I’ve been a lazy butt
lately, but I’ve been moving, and that made me really exhausted and there’s
stuff everywhere, but I’ll get back into the swing of things.
The first book of Year
of Brontë is completed. It’s Jane Eyre, duh. Charlotte Brontë’s masterpiece of
feminist ass-kicking fiction. I’m a convert. By the way, spoilers, because it’s
a book from 1847, so, proceed with caution.
This is ostensibly a
love story between Jane Eyre and Edward Rochester, but there’s a lot more. It’s
told as if it’s the autobiography of a woman named Jane Eyre, and she tells her
story from when she was about five years old. Jane is an orphan, she grows up
with her aunt for a while, and when she’s about ten she goes to a school for
girls, Lowood. Her aunt really dislikes her and tells the headmaster that Jane
is a liar and a bad kid. Jane, who is a perfectly alright kid, earns the love
and respect of her teachers and becomes a teacher herself. She leaves the
school when she is 18 and goes to Thornfield to be a governess for a young girl
named Adele, the ward of Edward Fairfax Rochester. Jane and Edward fall in
love, and are planning to get married.

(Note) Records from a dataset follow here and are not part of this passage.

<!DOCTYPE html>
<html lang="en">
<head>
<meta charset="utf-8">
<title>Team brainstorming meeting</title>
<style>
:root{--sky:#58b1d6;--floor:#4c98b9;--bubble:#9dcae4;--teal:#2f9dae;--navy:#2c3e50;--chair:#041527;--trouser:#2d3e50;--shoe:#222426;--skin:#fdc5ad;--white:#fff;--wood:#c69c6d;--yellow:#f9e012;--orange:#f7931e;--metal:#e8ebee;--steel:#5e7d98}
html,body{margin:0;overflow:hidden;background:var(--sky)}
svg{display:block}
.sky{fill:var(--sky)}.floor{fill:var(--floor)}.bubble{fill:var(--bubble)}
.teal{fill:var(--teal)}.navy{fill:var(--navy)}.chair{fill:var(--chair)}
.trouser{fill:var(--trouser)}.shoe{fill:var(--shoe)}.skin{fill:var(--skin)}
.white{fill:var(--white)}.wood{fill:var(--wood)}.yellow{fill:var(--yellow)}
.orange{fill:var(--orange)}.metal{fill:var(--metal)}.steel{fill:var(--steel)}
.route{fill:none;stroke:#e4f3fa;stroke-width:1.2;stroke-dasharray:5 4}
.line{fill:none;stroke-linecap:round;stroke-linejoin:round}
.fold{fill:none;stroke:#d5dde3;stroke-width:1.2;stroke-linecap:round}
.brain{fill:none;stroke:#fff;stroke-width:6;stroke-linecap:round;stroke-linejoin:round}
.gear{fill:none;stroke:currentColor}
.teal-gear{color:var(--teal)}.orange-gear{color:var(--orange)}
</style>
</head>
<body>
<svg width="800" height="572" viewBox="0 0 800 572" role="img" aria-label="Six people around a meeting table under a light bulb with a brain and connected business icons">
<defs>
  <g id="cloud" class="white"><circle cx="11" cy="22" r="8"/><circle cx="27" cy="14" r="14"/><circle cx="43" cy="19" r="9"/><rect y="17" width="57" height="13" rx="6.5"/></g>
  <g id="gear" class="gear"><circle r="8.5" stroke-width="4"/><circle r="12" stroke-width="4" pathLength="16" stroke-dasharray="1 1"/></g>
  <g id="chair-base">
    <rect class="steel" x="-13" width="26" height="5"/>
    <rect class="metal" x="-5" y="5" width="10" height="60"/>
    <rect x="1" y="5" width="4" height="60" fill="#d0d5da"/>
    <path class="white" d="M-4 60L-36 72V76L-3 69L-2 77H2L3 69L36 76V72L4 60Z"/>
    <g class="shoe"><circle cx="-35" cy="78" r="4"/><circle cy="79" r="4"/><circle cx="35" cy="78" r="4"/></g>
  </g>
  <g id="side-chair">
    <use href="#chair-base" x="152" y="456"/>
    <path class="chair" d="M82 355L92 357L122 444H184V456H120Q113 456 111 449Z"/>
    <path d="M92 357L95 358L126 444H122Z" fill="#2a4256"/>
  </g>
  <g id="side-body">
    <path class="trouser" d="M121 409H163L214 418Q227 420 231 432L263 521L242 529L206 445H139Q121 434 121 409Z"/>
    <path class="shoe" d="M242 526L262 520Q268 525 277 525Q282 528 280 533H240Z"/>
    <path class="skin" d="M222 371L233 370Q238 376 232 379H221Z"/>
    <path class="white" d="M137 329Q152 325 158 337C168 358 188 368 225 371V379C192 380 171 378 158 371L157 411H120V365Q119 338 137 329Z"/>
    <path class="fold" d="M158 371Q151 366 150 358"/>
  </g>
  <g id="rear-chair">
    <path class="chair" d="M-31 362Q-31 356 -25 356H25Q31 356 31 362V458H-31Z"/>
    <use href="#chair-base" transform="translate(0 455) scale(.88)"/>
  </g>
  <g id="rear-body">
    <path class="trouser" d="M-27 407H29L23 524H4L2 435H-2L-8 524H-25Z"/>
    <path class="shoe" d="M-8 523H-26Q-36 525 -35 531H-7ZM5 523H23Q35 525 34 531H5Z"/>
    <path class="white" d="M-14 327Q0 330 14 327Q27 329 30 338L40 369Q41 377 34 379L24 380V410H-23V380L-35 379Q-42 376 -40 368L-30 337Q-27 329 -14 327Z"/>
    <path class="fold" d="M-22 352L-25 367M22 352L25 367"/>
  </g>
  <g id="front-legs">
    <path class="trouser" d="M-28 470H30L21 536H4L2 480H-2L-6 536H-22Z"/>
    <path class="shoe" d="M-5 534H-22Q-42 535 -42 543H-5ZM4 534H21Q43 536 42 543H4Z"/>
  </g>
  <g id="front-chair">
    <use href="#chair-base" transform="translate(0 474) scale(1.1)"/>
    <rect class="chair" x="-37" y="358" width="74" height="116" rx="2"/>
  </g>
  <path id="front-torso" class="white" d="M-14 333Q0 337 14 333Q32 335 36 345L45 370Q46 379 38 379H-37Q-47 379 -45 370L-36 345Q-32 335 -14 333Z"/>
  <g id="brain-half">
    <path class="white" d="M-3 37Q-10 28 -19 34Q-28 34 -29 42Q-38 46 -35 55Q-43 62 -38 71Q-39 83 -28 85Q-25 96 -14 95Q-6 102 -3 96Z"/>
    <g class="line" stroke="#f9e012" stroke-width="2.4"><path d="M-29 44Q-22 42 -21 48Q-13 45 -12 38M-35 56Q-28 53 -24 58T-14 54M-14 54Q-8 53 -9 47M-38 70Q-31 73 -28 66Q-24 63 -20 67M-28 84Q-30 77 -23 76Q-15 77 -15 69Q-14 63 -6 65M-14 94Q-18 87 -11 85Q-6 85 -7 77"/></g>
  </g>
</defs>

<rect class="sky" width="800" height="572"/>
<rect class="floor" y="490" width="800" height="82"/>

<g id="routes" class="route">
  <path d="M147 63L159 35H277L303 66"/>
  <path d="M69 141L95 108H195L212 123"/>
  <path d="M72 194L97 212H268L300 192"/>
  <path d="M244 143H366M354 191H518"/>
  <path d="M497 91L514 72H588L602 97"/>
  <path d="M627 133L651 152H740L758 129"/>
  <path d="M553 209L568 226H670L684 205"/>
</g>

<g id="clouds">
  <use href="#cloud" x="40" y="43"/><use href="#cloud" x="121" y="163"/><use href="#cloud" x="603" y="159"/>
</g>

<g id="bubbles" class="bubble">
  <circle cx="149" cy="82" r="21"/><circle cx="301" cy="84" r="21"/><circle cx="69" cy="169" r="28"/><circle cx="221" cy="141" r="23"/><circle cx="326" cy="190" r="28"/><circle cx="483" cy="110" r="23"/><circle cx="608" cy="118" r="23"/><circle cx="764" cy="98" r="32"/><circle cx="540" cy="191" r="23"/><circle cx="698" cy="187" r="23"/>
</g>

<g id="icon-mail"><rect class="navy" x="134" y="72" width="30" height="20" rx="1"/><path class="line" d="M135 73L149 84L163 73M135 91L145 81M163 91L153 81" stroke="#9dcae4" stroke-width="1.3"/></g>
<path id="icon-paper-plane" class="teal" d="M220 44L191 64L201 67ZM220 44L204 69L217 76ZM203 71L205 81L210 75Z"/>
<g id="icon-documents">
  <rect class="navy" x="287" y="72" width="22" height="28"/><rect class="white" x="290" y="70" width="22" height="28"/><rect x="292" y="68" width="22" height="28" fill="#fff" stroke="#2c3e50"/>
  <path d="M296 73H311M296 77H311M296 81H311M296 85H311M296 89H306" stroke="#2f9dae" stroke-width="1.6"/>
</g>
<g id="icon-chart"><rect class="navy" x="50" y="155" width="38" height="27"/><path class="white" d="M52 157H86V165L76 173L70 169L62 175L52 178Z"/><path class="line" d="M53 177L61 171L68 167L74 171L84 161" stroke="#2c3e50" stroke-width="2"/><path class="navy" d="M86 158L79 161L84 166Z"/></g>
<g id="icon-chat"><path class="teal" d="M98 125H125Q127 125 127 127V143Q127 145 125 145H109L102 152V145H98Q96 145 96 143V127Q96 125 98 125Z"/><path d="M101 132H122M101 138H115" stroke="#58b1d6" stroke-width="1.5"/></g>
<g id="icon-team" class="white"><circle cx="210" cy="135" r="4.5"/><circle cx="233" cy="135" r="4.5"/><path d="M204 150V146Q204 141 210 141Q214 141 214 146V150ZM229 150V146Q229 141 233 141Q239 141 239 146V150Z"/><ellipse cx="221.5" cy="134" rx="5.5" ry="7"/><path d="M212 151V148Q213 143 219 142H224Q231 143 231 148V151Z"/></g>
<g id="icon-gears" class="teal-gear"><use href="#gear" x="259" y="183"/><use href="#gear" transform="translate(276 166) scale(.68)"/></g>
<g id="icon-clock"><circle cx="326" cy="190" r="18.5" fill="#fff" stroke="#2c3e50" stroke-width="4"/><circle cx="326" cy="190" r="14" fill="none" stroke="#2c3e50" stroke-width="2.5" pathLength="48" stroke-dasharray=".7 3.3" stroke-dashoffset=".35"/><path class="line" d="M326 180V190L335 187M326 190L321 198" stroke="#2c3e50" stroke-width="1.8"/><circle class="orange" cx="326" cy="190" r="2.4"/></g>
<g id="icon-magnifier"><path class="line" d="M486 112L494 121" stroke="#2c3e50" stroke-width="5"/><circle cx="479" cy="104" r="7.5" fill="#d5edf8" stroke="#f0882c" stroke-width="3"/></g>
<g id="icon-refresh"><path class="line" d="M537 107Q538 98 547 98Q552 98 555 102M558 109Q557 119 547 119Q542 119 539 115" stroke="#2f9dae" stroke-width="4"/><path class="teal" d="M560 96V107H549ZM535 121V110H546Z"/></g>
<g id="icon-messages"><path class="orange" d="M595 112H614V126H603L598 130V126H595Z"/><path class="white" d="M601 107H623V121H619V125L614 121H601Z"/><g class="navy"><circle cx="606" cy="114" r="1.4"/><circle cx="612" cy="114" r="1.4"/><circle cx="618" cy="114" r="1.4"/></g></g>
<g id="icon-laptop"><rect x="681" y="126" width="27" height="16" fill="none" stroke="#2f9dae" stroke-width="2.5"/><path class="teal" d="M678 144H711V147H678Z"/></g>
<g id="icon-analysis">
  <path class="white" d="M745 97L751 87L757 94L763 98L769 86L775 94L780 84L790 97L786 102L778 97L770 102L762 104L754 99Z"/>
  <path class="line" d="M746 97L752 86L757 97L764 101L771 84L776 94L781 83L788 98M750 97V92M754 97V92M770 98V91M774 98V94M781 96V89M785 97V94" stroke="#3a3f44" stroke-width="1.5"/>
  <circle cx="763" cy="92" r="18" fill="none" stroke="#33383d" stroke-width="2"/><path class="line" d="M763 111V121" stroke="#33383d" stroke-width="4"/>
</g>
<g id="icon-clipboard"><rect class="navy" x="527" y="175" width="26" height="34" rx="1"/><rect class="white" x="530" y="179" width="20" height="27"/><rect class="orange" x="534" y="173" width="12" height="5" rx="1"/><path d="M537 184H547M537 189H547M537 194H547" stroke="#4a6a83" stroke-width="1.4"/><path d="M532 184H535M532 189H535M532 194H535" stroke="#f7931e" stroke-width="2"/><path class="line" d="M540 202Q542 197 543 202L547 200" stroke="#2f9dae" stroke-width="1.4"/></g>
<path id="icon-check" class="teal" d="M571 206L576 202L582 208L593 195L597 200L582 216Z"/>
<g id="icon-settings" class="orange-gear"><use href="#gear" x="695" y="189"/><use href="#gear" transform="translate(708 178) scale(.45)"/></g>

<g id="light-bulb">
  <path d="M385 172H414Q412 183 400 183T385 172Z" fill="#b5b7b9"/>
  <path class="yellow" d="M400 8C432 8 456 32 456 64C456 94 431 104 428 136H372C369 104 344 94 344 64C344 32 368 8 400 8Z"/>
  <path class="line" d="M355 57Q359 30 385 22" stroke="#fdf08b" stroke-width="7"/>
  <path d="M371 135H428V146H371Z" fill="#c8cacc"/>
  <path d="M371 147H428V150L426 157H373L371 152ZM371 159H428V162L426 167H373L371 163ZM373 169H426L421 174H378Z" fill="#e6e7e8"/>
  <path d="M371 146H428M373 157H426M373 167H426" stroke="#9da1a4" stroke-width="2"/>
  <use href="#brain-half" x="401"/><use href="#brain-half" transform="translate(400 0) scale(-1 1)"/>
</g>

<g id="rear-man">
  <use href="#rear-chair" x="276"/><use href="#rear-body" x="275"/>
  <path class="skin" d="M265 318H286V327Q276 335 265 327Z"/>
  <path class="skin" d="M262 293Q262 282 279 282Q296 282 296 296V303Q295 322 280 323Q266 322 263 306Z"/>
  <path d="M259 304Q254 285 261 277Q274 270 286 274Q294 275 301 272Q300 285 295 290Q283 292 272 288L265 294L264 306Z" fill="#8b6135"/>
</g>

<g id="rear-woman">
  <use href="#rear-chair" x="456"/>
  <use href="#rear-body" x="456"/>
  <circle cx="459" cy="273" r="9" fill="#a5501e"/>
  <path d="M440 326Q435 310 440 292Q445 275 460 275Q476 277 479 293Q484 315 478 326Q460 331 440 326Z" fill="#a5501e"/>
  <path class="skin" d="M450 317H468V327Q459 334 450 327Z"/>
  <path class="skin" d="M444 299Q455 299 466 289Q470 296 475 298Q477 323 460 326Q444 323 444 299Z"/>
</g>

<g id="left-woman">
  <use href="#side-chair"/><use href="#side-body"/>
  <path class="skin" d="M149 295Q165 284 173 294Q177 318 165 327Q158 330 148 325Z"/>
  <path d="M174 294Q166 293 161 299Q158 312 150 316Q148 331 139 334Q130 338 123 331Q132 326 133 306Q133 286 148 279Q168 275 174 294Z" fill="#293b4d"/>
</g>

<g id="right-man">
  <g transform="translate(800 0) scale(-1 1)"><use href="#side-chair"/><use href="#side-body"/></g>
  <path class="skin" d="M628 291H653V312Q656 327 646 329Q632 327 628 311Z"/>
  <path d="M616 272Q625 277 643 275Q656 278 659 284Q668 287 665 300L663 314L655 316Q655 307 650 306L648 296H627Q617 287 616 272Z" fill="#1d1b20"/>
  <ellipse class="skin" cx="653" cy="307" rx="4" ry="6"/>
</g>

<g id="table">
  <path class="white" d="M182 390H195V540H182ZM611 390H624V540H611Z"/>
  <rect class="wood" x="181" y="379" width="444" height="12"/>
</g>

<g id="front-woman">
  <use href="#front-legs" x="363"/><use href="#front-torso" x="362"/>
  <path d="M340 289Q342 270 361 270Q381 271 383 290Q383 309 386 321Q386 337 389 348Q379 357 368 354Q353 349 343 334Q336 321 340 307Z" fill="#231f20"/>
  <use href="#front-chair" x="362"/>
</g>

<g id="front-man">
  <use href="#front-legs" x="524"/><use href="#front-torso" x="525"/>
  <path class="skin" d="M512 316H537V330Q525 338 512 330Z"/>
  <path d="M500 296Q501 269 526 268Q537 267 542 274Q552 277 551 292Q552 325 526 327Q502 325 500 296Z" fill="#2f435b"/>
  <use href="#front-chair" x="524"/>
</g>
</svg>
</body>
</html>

Then it turns out that Rochester has a
crazy wife in the attic. So Jane runs away.
I loved it. It was
awesome. And gushing over. Just thought I’d get that out of the way right away.
I love Jane, so much.
Not everything about her, there are qualities to Jane that I found a bit
annoying, she’s very pious, and it sort of goes really far. She dresses like a
nun, and she refuses to accept every gift Rochester tries to give her. I
realize that she doesn’t want to be dependent on him, but good God Jane. She’s
also a little “woe is me, I’m so plain.” That’s really the only thing I can
think of that I really disliked about her, because most of her is awesome.
Jane has this very
strong sense of right and wrong and who she wants to be. She wants to be an
independent woman, she doesn’t want to depend on a dude, which is impressive.
She is a massive feminist, she’s so out of her time, it’s incredible. She
doesn’t see a husband as the be all and end all. She doesn’t want to depend on
a man to survive. She wants to manage on her own, which is why she wants the
job as a governess.
Jane is sort of the
savior in this story. She’s not the damsel in distress. She actually saves
Rochester on a couple of occasions and he acts like the damsel, which I liked.
Rochester is set on fire, yeah, and she puts it out, and then is like: “see ya,
going to bed” and Rochester is very needy and: “why are you leaving me? I’m
stressed out, I was put on fire, stay with me,” it’s great.
There’s also the love
story aspect obviously, which is interesting, because Jane is a badass. That’s
weird, but I’ll try to make sense of it. Rochester is about 40 years old, so
he’s around 20 years older than Jane. He is very forceful, strong minded. He
wants her and he is very insistent. And Jane is still in control of him. She
doesn’t want to like, let him do whatever he wants with her, just because
they’re engaged. She keeps him at a distance, and she’s tough and strong. It’s
clear she loves him very much, but she wants to be in control of her own life.
She’s this very poor woman, and he is an extremely wealthy man and she needs to
be in control or he will take advantage, and I respect her for that.
I think her reaction to
finding about Rochester’s wife Bertha is very natural. Because Rochester’s idea
is that she could just be his mistress, and Jane doesn’t want that. Because she
knows her standing in society, and she doesn’t know if he’ll get tired of her
and just dump her, so she needs a commitment from him, so she leaves. It’s
possibly not the most responsible thing in the world, she’s 19 and she leaves
home with no money, clothes or valuables, which isn’t the smartest decision in
England in the fall or whatever, but it’s the best thing she can do.
A lot of people feel
like the fact that she goes back to Rochester is un-feminist, but I feel like
that’s not accurate. Jane doesn’t go back to him because she wants to be looked
after, she goes back wealthy and independent because she wants to be with him.
Also Rochester has changed drastically from the person he was when they first
knew each other. Obviously he went through a seriously traumatic accident and I
don’t wish that on him, I’m not crazy, but it does make him into a person
that’s worthy of her. She’s not with him because he’ll take care of her, but
because she loves him and wants to be with him.
I’m now done being a
gushy, delighted human. I loved this, it was amazing. The writing is beautiful,
Jane is outstanding and a badass. I loved it, so much.